Smog Clears Out With New California Auto Rule

With the stroke of a pen the governor of California took action that could end up drastically changing automobiles in the future.

Gov. Gray Davis signed legislation Monday requiring stricter emission standards for all new cars sold in the state beginning in 2009, a move that Davis said will help cut down on the 40 percent of carbon dioxide emissions produced by California cars and light trucks.

"If we don't begin to reduce greenhouse gases, the climate will be disruptive, the air will be fouled, and our economy will be weakened," Davis said in a bill signing along a park trail.

Though the legislation doesn't affect the big polluting vehicles like tractor-trailers and other commercial trucks, the move is likely to have a huge impact on the car of the future.
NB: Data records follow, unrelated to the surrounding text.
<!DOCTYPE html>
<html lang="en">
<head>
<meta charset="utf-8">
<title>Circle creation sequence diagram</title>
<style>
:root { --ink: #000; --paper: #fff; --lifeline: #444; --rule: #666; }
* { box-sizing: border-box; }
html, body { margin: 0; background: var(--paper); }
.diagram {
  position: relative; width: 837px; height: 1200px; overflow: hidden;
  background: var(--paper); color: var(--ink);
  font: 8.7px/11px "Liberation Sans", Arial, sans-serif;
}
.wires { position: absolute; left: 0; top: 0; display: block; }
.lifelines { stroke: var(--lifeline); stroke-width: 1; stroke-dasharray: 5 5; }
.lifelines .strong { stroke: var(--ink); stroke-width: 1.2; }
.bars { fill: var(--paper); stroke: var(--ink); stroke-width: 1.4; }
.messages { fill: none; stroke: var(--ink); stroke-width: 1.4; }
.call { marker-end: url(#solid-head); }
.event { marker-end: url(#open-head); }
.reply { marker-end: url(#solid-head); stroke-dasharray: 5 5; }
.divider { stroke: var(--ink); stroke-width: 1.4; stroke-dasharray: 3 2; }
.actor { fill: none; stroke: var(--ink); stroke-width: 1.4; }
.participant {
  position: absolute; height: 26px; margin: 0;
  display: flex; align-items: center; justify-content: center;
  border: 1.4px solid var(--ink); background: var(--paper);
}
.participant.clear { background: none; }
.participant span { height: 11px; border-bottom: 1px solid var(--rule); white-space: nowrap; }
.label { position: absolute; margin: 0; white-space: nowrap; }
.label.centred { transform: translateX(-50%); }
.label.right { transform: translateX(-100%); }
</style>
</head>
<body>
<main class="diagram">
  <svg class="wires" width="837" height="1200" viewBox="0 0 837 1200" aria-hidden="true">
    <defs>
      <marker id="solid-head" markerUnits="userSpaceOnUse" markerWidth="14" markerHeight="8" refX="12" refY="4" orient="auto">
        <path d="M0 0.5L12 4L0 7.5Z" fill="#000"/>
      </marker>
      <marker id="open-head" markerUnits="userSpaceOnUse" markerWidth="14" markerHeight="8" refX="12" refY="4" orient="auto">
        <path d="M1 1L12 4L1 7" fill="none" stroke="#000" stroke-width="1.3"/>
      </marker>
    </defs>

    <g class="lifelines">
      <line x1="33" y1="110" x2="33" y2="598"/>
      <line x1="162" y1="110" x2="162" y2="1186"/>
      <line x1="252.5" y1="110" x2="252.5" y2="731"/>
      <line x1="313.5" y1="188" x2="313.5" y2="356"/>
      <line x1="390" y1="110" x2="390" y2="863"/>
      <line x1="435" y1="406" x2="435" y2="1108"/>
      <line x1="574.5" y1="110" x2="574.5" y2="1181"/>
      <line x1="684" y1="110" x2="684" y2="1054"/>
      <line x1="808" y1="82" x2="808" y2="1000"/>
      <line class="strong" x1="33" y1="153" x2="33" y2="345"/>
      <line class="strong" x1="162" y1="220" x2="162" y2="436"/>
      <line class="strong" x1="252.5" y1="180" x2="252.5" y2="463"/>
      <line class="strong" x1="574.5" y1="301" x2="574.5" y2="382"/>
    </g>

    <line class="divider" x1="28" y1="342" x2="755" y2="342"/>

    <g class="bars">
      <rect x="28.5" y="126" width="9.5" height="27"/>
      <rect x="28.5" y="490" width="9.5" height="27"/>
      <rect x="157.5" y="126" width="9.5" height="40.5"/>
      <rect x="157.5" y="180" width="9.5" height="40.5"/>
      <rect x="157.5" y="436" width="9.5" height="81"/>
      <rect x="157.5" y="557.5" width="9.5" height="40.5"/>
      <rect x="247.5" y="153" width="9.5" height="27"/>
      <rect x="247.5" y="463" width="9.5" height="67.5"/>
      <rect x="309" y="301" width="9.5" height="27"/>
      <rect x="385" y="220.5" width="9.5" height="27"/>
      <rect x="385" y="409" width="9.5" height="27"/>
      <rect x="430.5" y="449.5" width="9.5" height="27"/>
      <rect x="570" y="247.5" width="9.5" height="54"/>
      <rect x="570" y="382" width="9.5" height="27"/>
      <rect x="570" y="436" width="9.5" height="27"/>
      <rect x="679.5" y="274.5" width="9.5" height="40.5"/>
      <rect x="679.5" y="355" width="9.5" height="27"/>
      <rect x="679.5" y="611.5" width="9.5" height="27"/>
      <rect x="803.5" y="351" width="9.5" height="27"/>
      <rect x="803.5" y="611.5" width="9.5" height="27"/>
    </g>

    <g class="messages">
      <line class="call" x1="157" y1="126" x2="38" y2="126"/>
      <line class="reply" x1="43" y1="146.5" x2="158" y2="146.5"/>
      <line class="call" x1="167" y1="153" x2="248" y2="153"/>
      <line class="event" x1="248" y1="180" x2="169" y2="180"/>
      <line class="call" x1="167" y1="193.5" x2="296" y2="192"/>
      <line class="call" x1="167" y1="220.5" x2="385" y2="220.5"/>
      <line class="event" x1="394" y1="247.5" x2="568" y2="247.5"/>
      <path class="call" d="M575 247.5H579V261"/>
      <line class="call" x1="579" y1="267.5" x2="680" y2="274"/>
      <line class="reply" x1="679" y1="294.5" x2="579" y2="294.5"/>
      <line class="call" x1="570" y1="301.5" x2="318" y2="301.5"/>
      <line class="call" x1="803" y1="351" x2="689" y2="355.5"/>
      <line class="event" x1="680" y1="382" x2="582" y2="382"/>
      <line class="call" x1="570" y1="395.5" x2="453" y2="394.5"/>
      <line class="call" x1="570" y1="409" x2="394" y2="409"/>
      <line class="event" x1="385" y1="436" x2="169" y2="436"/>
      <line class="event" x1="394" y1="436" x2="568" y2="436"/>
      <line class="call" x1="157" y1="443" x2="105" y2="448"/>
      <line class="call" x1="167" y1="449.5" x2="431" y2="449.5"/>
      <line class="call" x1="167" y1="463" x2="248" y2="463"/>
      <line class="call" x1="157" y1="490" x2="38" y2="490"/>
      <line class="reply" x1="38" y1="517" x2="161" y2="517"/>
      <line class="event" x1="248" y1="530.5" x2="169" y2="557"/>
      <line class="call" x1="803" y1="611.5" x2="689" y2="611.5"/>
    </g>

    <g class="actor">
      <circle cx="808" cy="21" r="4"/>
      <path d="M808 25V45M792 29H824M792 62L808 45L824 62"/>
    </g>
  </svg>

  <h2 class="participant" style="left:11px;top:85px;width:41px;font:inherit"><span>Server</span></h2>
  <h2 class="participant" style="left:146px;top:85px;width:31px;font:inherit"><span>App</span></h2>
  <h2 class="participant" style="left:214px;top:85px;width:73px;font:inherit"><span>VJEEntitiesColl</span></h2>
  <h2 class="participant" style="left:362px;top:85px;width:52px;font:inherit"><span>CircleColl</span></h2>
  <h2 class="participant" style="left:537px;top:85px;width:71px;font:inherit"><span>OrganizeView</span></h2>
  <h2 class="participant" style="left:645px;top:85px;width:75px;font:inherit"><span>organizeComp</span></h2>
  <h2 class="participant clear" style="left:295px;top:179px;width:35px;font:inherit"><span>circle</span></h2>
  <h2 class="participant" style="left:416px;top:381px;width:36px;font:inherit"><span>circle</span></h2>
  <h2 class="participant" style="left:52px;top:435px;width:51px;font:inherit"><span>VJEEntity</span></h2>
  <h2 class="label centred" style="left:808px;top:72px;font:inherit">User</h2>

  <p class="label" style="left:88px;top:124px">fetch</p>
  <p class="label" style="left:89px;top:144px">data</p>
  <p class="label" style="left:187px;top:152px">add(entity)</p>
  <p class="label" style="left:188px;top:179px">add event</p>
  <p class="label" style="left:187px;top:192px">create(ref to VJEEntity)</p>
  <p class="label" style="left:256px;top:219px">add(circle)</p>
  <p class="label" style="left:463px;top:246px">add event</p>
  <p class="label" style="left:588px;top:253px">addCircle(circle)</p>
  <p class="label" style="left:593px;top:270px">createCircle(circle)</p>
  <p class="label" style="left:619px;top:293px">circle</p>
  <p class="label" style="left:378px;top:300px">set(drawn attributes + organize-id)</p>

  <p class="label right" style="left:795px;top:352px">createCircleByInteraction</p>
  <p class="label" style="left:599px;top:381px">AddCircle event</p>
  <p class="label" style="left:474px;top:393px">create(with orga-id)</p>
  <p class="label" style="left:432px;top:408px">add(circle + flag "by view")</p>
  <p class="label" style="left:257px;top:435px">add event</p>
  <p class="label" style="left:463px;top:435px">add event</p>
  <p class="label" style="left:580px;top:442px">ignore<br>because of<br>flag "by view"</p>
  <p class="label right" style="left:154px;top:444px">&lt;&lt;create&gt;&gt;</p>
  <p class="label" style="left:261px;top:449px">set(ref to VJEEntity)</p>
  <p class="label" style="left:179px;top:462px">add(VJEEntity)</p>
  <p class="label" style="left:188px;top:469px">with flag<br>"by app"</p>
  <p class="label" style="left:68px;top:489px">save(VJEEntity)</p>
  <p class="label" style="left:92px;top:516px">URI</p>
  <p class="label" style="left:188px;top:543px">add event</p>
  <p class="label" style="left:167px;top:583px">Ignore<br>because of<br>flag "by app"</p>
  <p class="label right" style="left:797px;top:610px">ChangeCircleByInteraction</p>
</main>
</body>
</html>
California, which has the fifth largest economy in the world, is the nation's most populous state, and its residents buy 10 percent of the nation's automobiles.

California has already passed laws requiring automakers to meet stricter pollution standards for vehicles sold there. As a result, heavy smog days there are largely a problem of the past.

Many of the pollution-cutting innovations first tried in California are now used in cars driven in the other 49 states. But carmakers say cutting greenhouse gas emissions is a more difficult task.

The D.C.-based organization that represents car manufacturers is predicting that California residents will wake up one day and see their beloved SUVs and trucks gone.

"With this legislation in place, it is very likely that some of those vehicles would become unavailable to California consumers. So the California consumers are not going to have the same vehicle choices that people in the rest of the country have," said Josephine Cooper, CEO of the Alliance for Automobile Manufacturers.

But the clean air activists who helped to write the California legislation say they have heard these complaints from carmakers before.

"The automakers have been crying wolf for many years now. Seatbelts, airbags, catalytic converters, I mean every single time there's been a major single advance in the technology they scream and yell. They testify before Congress that we're gonna go bankrupt if you do this to us. It couldn't be more false," said Russell Long, executive director of the Bluewater Group, a national environmental organization based in San Francisco.

Automakers have threatened to sue to have the legislation overturned or to try to force the issue as a ballot initiative this fall, but activists are betting that carmakers won't pass up 10 percent of the marketplace, and will eventually decide it's easier to make one car that meets California standards than one car for California and another car for all the other consumers.